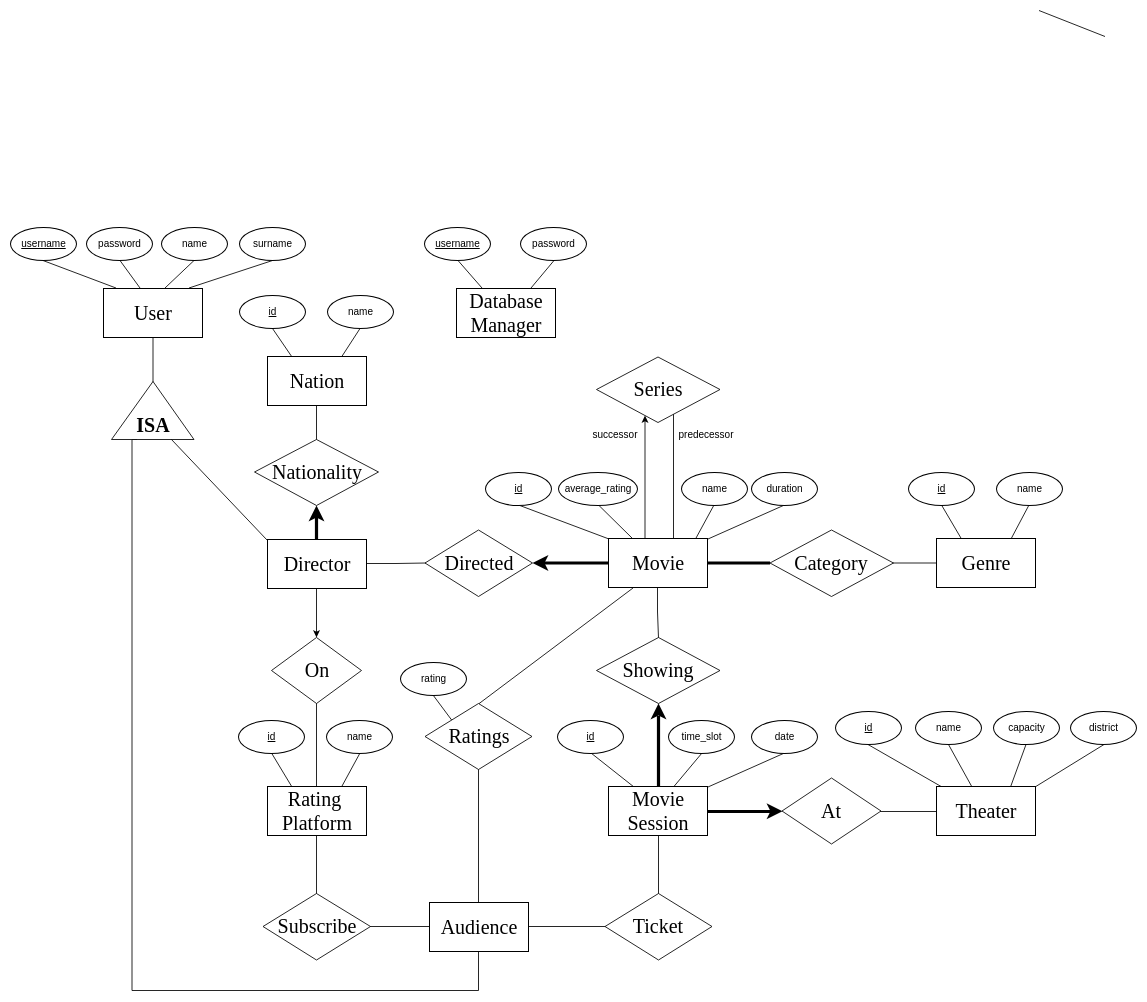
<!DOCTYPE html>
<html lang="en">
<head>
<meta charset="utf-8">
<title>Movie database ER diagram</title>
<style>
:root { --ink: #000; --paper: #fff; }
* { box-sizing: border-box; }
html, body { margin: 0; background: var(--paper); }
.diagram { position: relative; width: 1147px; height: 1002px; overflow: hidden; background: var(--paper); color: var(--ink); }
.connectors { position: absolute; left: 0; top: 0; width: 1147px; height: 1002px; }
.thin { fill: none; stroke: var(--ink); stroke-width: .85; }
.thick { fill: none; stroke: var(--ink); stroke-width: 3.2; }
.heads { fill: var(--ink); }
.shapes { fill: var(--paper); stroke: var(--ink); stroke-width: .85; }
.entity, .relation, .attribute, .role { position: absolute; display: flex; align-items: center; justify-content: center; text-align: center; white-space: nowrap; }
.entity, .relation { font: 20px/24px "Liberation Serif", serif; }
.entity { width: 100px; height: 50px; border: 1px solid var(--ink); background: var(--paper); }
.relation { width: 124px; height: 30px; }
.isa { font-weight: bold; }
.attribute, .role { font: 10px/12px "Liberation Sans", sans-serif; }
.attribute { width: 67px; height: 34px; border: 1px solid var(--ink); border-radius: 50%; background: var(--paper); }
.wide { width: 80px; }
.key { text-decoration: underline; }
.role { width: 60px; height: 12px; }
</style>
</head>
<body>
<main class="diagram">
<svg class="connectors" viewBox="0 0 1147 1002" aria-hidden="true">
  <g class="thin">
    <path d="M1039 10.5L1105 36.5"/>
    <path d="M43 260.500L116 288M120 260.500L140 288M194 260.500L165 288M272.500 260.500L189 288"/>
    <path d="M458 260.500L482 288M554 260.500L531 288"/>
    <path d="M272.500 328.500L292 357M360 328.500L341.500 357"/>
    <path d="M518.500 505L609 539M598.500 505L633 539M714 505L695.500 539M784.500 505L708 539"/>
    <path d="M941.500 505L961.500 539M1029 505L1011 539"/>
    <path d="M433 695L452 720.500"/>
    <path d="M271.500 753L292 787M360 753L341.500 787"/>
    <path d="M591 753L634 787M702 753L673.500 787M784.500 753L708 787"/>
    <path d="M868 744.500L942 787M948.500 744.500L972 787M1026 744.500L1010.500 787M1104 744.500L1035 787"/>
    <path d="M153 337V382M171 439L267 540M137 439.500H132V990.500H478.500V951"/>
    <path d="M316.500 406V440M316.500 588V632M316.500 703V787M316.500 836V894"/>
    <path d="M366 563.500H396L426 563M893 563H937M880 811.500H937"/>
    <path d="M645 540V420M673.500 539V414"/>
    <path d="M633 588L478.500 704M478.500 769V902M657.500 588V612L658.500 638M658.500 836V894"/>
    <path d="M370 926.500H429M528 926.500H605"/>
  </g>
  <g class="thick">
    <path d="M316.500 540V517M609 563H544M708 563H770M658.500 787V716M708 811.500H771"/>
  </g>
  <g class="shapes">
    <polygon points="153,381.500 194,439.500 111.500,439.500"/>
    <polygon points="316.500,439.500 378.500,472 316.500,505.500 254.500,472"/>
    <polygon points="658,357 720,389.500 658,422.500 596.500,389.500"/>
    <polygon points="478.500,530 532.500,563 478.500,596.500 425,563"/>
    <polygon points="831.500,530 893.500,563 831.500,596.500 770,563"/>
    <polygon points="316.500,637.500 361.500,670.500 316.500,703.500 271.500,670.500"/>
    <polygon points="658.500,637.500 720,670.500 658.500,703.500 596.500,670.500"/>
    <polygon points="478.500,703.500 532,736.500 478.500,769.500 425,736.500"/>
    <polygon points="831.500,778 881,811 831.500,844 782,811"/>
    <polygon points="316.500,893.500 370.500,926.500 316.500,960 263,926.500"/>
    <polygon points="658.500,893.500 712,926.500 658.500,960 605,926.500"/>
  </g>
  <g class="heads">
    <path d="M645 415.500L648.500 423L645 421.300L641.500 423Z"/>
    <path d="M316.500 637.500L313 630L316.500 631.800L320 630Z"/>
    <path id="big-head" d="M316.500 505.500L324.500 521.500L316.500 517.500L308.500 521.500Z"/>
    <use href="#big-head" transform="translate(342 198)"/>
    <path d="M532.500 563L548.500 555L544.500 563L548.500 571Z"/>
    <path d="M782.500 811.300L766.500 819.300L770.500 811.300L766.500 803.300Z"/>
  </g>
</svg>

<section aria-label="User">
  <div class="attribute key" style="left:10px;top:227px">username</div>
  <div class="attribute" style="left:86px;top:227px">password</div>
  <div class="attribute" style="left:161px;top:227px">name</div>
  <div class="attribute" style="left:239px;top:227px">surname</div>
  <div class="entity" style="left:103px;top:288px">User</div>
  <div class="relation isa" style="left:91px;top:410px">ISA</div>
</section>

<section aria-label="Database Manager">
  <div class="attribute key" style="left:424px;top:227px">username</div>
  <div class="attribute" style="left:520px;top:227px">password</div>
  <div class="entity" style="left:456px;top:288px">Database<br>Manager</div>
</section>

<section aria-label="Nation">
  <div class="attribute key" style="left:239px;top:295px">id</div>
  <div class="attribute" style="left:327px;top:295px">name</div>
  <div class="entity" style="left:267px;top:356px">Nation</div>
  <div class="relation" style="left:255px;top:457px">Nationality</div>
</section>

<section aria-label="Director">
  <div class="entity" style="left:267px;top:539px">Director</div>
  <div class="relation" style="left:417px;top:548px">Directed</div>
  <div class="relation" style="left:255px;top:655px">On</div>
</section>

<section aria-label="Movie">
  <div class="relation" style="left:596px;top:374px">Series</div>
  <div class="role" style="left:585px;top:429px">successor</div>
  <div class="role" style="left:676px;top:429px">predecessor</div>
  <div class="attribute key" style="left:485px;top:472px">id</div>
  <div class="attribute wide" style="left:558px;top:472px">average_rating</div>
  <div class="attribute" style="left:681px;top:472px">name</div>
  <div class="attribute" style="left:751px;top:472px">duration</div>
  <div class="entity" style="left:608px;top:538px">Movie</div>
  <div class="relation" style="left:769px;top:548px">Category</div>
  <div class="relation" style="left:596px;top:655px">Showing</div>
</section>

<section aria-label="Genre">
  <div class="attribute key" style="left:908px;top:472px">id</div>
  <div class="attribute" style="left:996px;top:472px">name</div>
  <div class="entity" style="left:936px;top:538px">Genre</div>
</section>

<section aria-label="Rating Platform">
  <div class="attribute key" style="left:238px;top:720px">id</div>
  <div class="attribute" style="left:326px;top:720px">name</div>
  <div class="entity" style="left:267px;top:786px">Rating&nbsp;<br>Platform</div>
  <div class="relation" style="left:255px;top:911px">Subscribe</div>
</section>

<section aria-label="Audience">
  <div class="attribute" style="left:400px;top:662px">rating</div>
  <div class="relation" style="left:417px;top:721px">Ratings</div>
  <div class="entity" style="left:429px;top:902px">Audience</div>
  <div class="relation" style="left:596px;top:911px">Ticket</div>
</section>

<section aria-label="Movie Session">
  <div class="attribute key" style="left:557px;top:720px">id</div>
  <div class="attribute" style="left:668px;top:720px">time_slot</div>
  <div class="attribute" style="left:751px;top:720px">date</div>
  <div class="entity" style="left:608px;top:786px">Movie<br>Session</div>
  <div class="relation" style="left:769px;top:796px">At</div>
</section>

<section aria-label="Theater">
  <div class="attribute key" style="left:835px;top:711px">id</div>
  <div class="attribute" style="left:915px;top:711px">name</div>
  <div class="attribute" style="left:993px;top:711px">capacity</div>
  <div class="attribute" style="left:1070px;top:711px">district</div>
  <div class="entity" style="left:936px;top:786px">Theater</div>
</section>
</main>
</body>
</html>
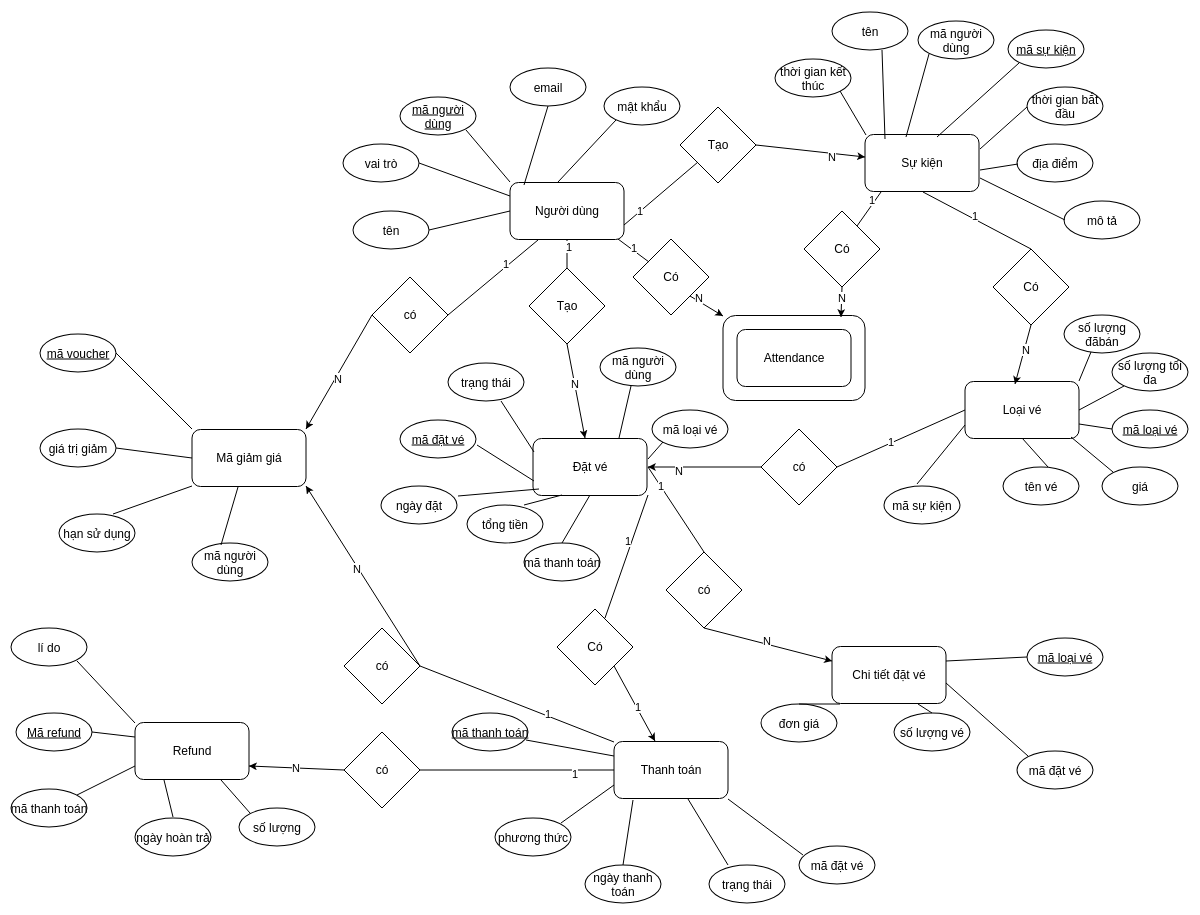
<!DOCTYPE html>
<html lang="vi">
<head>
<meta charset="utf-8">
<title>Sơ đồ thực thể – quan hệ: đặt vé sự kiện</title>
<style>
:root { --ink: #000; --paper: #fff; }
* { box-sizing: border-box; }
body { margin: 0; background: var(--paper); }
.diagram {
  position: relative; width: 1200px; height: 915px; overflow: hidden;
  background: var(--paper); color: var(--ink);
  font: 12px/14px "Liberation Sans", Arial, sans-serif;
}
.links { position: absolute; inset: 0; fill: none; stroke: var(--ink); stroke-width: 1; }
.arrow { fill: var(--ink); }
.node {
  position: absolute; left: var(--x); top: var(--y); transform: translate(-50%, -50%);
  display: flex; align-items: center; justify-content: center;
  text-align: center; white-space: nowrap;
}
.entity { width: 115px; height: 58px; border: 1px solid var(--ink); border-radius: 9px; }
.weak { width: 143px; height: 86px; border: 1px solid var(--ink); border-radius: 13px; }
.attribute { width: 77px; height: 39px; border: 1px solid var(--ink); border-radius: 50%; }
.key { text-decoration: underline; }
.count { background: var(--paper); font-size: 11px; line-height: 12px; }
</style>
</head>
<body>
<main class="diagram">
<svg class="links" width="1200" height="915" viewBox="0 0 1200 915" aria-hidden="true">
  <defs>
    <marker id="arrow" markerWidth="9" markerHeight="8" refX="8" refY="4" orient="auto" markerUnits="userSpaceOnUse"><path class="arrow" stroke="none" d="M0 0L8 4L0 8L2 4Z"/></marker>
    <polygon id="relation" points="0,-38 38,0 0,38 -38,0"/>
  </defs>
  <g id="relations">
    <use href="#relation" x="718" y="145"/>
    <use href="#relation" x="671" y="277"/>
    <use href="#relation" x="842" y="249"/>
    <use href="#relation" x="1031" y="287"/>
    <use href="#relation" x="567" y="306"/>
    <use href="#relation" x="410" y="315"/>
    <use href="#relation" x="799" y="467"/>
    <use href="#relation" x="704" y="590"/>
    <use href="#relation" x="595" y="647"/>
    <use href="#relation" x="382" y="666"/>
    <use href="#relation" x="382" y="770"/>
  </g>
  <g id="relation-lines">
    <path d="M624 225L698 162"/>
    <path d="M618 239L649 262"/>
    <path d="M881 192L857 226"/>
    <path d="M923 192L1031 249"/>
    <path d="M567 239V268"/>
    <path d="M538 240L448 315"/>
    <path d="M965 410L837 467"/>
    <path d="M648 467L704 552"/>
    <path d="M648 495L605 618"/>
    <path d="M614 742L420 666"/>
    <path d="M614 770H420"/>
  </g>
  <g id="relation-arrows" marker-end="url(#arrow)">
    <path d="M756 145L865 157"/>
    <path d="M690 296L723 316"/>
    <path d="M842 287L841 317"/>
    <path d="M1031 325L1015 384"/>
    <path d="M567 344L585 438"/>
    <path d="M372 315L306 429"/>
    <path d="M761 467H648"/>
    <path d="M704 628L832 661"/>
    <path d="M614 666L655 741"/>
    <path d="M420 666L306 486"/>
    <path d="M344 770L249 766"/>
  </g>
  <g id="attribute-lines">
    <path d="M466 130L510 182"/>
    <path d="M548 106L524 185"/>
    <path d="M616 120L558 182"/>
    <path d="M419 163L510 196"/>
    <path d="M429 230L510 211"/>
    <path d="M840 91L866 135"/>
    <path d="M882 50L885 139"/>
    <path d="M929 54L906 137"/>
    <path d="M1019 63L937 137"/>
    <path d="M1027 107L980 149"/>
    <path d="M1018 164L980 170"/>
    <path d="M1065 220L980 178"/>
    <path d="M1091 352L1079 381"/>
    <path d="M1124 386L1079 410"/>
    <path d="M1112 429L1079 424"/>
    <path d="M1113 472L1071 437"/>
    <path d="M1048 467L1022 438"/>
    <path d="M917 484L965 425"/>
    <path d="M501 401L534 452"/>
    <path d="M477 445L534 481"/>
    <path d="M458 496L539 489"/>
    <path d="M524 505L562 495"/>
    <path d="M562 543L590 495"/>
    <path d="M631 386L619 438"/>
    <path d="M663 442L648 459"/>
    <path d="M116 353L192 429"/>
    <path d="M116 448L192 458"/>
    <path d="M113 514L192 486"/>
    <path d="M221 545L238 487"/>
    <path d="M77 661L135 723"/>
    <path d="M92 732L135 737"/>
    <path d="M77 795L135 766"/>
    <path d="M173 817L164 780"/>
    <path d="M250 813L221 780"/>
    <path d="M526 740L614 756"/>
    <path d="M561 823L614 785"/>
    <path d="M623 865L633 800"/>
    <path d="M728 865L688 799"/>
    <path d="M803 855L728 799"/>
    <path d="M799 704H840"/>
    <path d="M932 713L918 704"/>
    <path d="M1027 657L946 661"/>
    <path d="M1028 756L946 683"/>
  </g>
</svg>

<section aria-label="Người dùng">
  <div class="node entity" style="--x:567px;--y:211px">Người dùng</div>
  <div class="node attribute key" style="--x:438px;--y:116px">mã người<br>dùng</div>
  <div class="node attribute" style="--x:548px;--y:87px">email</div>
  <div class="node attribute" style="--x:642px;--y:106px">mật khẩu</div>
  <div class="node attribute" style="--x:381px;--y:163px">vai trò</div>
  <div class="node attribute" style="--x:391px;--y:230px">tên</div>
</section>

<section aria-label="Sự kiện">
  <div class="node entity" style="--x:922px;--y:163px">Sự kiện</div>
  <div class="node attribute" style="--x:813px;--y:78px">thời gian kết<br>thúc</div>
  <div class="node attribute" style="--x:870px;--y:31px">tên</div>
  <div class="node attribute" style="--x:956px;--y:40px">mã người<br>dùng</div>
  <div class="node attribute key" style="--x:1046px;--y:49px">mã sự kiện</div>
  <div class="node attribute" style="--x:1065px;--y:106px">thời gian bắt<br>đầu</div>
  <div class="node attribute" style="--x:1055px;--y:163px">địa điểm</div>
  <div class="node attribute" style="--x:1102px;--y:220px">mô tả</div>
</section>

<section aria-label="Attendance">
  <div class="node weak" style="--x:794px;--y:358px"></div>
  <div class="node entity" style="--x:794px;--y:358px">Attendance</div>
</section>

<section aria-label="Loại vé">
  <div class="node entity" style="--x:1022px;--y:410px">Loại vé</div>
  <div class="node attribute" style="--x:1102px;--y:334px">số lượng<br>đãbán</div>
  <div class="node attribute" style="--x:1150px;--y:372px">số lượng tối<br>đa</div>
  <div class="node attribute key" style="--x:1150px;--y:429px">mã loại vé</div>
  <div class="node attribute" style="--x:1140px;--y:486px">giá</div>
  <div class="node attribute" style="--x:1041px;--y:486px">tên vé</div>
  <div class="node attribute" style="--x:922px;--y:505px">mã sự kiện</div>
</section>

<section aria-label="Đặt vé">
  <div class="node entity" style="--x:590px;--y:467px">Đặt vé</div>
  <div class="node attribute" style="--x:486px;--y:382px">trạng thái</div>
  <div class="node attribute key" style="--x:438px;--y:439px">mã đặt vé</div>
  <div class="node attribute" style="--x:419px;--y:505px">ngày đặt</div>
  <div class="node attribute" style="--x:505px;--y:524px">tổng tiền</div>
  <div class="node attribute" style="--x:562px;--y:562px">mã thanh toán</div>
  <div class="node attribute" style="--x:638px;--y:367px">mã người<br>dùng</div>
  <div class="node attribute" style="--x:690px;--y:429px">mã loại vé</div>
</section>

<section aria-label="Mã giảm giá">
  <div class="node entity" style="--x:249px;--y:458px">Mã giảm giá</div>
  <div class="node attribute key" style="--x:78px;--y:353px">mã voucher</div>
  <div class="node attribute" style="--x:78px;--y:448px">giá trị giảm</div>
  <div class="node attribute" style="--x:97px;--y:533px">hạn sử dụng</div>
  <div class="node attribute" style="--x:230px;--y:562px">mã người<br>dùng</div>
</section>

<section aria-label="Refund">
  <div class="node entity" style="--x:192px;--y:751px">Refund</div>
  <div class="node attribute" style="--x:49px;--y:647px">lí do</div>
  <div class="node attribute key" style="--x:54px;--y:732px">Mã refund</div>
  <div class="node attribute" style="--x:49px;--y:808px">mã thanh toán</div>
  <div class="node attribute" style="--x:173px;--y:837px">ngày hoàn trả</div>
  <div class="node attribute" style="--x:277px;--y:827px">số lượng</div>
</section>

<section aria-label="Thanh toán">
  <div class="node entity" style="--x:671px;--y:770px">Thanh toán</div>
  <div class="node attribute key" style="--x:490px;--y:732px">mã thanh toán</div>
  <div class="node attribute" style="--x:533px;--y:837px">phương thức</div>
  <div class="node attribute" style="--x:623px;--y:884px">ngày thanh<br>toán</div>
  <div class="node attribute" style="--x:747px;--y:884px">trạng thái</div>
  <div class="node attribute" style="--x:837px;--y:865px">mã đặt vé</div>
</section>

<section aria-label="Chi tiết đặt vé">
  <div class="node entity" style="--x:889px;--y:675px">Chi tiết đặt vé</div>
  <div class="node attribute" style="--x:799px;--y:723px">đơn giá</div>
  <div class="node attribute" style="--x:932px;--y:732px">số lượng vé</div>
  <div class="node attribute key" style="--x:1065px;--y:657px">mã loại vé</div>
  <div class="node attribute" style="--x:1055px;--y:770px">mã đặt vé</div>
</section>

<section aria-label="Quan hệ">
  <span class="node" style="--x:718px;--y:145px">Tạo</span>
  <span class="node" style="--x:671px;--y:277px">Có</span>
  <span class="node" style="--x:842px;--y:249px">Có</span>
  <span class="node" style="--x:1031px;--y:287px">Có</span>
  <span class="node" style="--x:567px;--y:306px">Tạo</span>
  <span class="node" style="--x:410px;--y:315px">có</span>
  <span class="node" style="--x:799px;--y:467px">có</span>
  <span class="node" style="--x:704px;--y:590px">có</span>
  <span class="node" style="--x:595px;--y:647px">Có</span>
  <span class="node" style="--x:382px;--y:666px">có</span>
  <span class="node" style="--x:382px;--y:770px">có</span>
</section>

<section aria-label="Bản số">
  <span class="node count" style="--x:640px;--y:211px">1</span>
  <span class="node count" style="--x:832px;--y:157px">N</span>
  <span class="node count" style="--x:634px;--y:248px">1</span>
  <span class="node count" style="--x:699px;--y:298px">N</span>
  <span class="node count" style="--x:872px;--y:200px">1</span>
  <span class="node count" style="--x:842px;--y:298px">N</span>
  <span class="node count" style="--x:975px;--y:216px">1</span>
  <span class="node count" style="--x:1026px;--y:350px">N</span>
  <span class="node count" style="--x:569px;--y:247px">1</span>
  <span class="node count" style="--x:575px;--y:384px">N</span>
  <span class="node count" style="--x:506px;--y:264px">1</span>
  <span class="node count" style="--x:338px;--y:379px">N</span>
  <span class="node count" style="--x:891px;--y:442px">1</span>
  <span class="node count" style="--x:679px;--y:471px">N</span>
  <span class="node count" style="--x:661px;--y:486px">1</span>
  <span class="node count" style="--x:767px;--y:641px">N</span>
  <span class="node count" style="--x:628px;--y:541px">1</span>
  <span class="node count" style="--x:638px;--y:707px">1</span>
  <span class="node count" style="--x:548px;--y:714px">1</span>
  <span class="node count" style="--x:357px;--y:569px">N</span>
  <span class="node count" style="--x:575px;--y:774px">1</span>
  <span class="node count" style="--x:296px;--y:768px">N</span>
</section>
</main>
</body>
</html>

+++

> INSTRUCTIONS TO FOLLOW
Using the listing above, show each line holding the string "Platform".

> EXERCISE RESULT
<section aria-label="Rating Platform">
  <div class="entity" style="left:267px;top:786px">Rating&nbsp;<br>Platform</div>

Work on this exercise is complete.